  • James L. says:

    This is in the oven cooking and it looks and smells amazing. I love the conversational directions of the recipe. Usually, baking stresses me out a bit but I found this recipe extremely relaxing. Thank you, Ruth!

  • Laura says:

    Your instructions say “don’t defrost (cherries) before using them.”
    For THIS recipe, I have to use my frozen cherries. At what stage do I incorporate them? After the cornstarch thickens, or run the risk of diluting the sauce with the water caused by freezing the cherries first?

  • admin says:

    Laura, just use the frozen cherries exactly as you would fresh ones. Add them to the butter in the pan, along with the sugar and lemon juice, and wait until they defrost and come to a boil before adding the cornstarch. I do this all the time – I have a freezer filled with cherries from the summer – and it works perfectly.

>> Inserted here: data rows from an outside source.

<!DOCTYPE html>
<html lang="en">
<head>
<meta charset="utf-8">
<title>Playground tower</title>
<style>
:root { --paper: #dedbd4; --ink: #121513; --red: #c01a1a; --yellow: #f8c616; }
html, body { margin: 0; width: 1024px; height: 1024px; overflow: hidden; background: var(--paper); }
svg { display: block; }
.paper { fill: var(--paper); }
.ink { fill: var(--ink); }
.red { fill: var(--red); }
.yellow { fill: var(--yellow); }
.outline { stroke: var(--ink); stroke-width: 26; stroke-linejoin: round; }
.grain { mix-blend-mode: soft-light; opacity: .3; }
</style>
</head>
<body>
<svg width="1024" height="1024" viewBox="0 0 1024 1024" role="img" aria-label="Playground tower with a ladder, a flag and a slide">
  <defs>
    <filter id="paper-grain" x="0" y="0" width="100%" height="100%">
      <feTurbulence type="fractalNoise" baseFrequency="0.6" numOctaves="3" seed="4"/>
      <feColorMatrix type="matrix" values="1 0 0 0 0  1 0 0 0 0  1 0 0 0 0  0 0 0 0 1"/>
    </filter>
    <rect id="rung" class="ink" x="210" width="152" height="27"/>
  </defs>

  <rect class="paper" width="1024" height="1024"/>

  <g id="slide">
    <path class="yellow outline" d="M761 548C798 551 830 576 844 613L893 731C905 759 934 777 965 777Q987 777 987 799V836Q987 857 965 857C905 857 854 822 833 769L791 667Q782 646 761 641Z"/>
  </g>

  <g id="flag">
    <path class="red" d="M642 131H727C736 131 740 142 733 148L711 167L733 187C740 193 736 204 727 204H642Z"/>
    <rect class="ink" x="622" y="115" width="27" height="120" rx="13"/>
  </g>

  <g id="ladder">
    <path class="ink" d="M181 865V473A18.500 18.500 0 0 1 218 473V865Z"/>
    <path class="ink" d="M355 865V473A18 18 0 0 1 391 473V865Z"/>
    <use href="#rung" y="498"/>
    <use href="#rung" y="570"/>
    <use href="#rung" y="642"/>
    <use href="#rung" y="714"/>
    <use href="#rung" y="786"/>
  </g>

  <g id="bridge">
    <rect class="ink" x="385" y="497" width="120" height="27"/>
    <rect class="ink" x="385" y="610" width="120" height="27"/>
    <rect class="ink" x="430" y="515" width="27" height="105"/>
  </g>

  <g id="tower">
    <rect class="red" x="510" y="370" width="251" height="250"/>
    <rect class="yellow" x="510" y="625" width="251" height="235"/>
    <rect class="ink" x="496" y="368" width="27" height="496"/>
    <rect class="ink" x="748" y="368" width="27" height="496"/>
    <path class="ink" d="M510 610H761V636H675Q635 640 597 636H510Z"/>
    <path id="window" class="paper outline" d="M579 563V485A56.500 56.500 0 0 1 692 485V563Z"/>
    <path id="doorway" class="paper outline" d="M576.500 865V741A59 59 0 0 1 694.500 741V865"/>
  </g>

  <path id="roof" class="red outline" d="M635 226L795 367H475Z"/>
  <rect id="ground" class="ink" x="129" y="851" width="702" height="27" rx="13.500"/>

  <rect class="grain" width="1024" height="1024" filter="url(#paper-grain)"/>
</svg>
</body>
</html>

  • Ellie says:

    After battling birds over the cherries in our yard for several years, we finally managed to get a good harvest this year. But I only had enough cherries for one pie, so I wanted to make sure it was the right recipe. After reading a dozen recipes, I’m so happy I chose to follow this one! (I had a hunch it would be up my alley as the filling called for much less sugar than others — I agree with the notes that cherry pie is often too sweet.) My house was filled with an intoxicating aroma as it was cooking, and the flavor is unbelievable. I think this crust would work with other fillings too — I will try it again when peach season rolls around.

  • Bruce Russell says:

    I made this recipe with gooseberries and a little cinnamon and it was… delicious. Thank you Ruth!